* _RECORDS SUPPLIED_
........
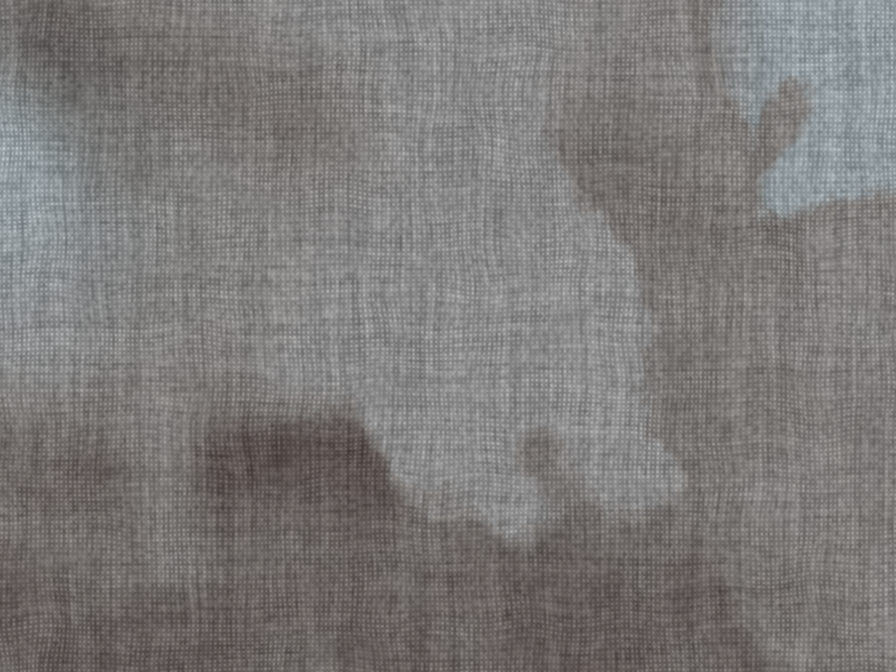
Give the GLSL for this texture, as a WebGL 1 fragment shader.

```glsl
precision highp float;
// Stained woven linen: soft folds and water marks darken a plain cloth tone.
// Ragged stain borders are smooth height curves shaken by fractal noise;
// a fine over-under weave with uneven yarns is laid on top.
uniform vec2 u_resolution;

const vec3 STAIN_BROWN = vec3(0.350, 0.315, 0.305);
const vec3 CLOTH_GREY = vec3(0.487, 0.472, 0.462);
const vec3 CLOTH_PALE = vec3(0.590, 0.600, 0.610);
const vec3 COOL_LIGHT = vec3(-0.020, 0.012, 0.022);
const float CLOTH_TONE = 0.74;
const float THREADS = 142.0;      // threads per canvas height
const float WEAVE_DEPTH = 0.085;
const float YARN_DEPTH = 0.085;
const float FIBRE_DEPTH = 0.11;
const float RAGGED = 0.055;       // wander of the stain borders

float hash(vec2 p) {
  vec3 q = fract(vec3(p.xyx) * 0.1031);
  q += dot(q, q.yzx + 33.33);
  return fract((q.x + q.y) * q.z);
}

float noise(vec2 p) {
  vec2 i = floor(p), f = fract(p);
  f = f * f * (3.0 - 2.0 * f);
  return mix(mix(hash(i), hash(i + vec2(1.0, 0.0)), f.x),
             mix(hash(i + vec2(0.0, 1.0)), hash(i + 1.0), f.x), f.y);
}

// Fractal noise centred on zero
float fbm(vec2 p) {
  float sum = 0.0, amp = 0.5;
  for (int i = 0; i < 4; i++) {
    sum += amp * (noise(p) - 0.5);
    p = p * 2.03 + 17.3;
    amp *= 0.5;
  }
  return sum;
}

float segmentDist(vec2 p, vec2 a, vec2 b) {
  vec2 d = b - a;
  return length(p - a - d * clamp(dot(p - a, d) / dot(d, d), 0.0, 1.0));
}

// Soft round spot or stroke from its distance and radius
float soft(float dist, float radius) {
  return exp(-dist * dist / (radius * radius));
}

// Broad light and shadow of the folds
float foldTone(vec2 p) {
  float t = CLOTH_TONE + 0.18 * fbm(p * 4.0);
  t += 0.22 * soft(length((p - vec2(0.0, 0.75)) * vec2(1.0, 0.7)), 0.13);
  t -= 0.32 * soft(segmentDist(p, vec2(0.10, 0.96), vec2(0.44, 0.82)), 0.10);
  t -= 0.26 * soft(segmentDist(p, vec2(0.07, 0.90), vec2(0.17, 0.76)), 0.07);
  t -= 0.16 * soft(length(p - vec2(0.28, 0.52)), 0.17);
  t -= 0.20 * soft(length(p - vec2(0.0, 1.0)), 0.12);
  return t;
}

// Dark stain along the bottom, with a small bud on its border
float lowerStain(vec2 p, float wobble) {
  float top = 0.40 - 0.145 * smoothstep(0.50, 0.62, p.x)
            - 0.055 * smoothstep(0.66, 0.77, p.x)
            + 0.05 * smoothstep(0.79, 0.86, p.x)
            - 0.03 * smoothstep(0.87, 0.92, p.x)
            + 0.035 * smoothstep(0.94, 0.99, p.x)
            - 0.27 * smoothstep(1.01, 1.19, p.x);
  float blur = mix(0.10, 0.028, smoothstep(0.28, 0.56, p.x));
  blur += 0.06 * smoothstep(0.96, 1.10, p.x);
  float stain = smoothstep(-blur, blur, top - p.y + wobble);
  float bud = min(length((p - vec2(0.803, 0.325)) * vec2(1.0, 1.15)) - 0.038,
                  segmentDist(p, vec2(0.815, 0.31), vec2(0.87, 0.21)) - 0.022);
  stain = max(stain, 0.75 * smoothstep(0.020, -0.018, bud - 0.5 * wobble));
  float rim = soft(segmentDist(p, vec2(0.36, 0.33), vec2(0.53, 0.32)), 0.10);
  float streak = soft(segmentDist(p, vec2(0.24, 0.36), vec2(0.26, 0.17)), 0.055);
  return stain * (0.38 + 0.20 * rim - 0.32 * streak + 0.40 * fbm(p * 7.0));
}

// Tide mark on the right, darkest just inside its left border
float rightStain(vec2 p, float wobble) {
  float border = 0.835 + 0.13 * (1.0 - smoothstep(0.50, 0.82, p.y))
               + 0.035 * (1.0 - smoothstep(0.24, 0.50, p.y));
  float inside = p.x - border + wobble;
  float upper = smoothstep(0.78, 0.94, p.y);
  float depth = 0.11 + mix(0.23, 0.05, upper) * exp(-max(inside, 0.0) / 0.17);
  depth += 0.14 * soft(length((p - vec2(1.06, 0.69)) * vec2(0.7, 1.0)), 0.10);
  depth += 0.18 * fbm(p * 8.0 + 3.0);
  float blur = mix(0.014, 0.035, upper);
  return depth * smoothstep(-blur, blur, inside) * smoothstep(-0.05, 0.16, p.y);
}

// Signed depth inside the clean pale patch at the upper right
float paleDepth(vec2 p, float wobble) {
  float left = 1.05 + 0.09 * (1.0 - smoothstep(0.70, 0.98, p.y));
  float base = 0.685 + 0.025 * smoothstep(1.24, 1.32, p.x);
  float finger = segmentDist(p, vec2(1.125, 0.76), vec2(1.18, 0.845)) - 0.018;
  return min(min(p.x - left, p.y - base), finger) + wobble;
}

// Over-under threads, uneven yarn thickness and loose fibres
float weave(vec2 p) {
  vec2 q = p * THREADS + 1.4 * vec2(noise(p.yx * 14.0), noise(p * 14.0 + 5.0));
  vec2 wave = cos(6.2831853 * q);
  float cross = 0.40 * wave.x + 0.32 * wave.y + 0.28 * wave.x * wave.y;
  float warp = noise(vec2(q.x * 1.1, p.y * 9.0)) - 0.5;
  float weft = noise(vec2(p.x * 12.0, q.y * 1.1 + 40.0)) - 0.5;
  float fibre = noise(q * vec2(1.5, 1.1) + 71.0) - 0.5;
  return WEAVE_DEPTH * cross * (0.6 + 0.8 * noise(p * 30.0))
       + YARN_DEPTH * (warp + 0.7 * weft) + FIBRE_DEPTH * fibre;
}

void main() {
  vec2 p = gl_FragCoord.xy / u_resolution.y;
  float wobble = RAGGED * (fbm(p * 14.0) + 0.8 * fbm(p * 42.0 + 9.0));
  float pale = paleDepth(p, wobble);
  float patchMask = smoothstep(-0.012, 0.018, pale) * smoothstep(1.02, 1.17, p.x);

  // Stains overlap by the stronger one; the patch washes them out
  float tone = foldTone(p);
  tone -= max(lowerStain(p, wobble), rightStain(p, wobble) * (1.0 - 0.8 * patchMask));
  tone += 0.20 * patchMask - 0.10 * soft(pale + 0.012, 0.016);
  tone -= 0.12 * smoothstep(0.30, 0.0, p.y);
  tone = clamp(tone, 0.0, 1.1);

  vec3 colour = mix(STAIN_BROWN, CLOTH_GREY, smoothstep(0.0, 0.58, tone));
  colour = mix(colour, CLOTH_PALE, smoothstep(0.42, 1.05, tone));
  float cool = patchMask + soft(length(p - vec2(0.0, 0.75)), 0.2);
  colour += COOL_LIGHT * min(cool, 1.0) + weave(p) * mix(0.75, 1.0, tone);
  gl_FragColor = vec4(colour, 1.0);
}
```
........
* _TASK_
Please reproduce the data above word for word, skipping all images.

* _TASK RESPONSE_
Give the GLSL for this texture, as a WebGL 1 fragment shader.

```glsl
precision highp float;
// Stained woven linen: soft folds and water marks darken a plain cloth tone.
// Ragged stain borders are smooth height curves shaken by fractal noise;
// a fine over-under weave with uneven yarns is laid on top.
uniform vec2 u_resolution;

const vec3 STAIN_BROWN = vec3(0.350, 0.315, 0.305);
const vec3 CLOTH_GREY = vec3(0.487, 0.472, 0.462);
const vec3 CLOTH_PALE = vec3(0.590, 0.600, 0.610);
const vec3 COOL_LIGHT = vec3(-0.020, 0.012, 0.022);
const float CLOTH_TONE = 0.74;
const float THREADS = 142.0;      // threads per canvas height
const float WEAVE_DEPTH = 0.085;
const float YARN_DEPTH = 0.085;
const float FIBRE_DEPTH = 0.11;
const float RAGGED = 0.055;       // wander of the stain borders

float hash(vec2 p) {
  vec3 q = fract(vec3(p.xyx) * 0.1031);
  q += dot(q, q.yzx + 33.33);
  return fract((q.x + q.y) * q.z);
}

float noise(vec2 p) {
  vec2 i = floor(p), f = fract(p);
  f = f * f * (3.0 - 2.0 * f);
  return mix(mix(hash(i), hash(i + vec2(1.0, 0.0)), f.x),
             mix(hash(i + vec2(0.0, 1.0)), hash(i + 1.0), f.x), f.y);
}

// Fractal noise centred on zero
float fbm(vec2 p) {
  float sum = 0.0, amp = 0.5;
  for (int i = 0; i < 4; i++) {
    sum += amp * (noise(p) - 0.5);
    p = p * 2.03 + 17.3;
    amp *= 0.5;
  }
  return sum;
}

float segmentDist(vec2 p, vec2 a, vec2 b) {
  vec2 d = b - a;
  return length(p - a - d * clamp(dot(p - a, d) / dot(d, d), 0.0, 1.0));
}

// Soft round spot or stroke from its distance and radius
float soft(float dist, float radius) {
  return exp(-dist * dist / (radius * radius));
}

// Broad light and shadow of the folds
float foldTone(vec2 p) {
  float t = CLOTH_TONE + 0.18 * fbm(p * 4.0);
  t += 0.22 * soft(length((p - vec2(0.0, 0.75)) * vec2(1.0, 0.7)), 0.13);
  t -= 0.32 * soft(segmentDist(p, vec2(0.10, 0.96), vec2(0.44, 0.82)), 0.10);
  t -= 0.26 * soft(segmentDist(p, vec2(0.07, 0.90), vec2(0.17, 0.76)), 0.07);
  t -= 0.16 * soft(length(p - vec2(0.28, 0.52)), 0.17);
  t -= 0.20 * soft(length(p - vec2(0.0, 1.0)), 0.12);
  return t;
}

// Dark stain along the bottom, with a small bud on its border
float lowerStain(vec2 p, float wobble) {
  float top = 0.40 - 0.145 * smoothstep(0.50, 0.62, p.x)
            - 0.055 * smoothstep(0.66, 0.77, p.x)
            + 0.05 * smoothstep(0.79, 0.86, p.x)
            - 0.03 * smoothstep(0.87, 0.92, p.x)
            + 0.035 * smoothstep(0.94, 0.99, p.x)
            - 0.27 * smoothstep(1.01, 1.19, p.x);
  float blur = mix(0.10, 0.028, smoothstep(0.28, 0.56, p.x));
  blur += 0.06 * smoothstep(0.96, 1.10, p.x);
  float stain = smoothstep(-blur, blur, top - p.y + wobble);
  float bud = min(length((p - vec2(0.803, 0.325)) * vec2(1.0, 1.15)) - 0.038,
                  segmentDist(p, vec2(0.815, 0.31), vec2(0.87, 0.21)) - 0.022);
  stain = max(stain, 0.75 * smoothstep(0.020, -0.018, bud - 0.5 * wobble));
  float rim = soft(segmentDist(p, vec2(0.36, 0.33), vec2(0.53, 0.32)), 0.10);
  float streak = soft(segmentDist(p, vec2(0.24, 0.36), vec2(0.26, 0.17)), 0.055);
  return stain * (0.38 + 0.20 * rim - 0.32 * streak + 0.40 * fbm(p * 7.0));
}

// Tide mark on the right, darkest just inside its left border
float rightStain(vec2 p, float wobble) {
  float border = 0.835 + 0.13 * (1.0 - smoothstep(0.50, 0.82, p.y))
               + 0.035 * (1.0 - smoothstep(0.24, 0.50, p.y));
  float inside = p.x - border + wobble;
  float upper = smoothstep(0.78, 0.94, p.y);
  float depth = 0.11 + mix(0.23, 0.05, upper) * exp(-max(inside, 0.0) / 0.17);
  depth += 0.14 * soft(length((p - vec2(1.06, 0.69)) * vec2(0.7, 1.0)), 0.10);
  depth += 0.18 * fbm(p * 8.0 + 3.0);
  float blur = mix(0.014, 0.035, upper);
  return depth * smoothstep(-blur, blur, inside) * smoothstep(-0.05, 0.16, p.y);
}

// Signed depth inside the clean pale patch at the upper right
float paleDepth(vec2 p, float wobble) {
  float left = 1.05 + 0.09 * (1.0 - smoothstep(0.70, 0.98, p.y));
  float base = 0.685 + 0.025 * smoothstep(1.24, 1.32, p.x);
  float finger = segmentDist(p, vec2(1.125, 0.76), vec2(1.18, 0.845)) - 0.018;
  return min(min(p.x - left, p.y - base), finger) + wobble;
}

// Over-under threads, uneven yarn thickness and loose fibres
float weave(vec2 p) {
  vec2 q = p * THREADS + 1.4 * vec2(noise(p.yx * 14.0), noise(p * 14.0 + 5.0));
  vec2 wave = cos(6.2831853 * q);
  float cross = 0.40 * wave.x + 0.32 * wave.y + 0.28 * wave.x * wave.y;
  float warp = noise(vec2(q.x * 1.1, p.y * 9.0)) - 0.5;
  float weft = noise(vec2(p.x * 12.0, q.y * 1.1 + 40.0)) - 0.5;
  float fibre = noise(q * vec2(1.5, 1.1) + 71.0) - 0.5;
  return WEAVE_DEPTH * cross * (0.6 + 0.8 * noise(p * 30.0))
       + YARN_DEPTH * (warp + 0.7 * weft) + FIBRE_DEPTH * fibre;
}

void main() {
  vec2 p = gl_FragCoord.xy / u_resolution.y;
  float wobble = RAGGED * (fbm(p * 14.0) + 0.8 * fbm(p * 42.0 + 9.0));
  float pale = paleDepth(p, wobble);
  float patchMask = smoothstep(-0.012, 0.018, pale) * smoothstep(1.02, 1.17, p.x);

  // Stains overlap by the stronger one; the patch washes them out
  float tone = foldTone(p);
  tone -= max(lowerStain(p, wobble), rightStain(p, wobble) * (1.0 - 0.8 * patchMask));
  tone += 0.20 * patchMask - 0.10 * soft(pale + 0.012, 0.016);
  tone -= 0.12 * smoothstep(0.30, 0.0, p.y);
  tone = clamp(tone, 0.0, 1.1);

  vec3 colour = mix(STAIN_BROWN, CLOTH_GREY, smoothstep(0.0, 0.58, tone));
  colour = mix(colour, CLOTH_PALE, smoothstep(0.42, 1.05, tone));
  float cool = patchMask + soft(length(p - vec2(0.0, 0.75)), 0.2);
  colour += COOL_LIGHT * min(cool, 1.0) + weave(p) * mix(0.75, 1.0, tone);
  gl_FragColor = vec4(colour, 1.0);
}
```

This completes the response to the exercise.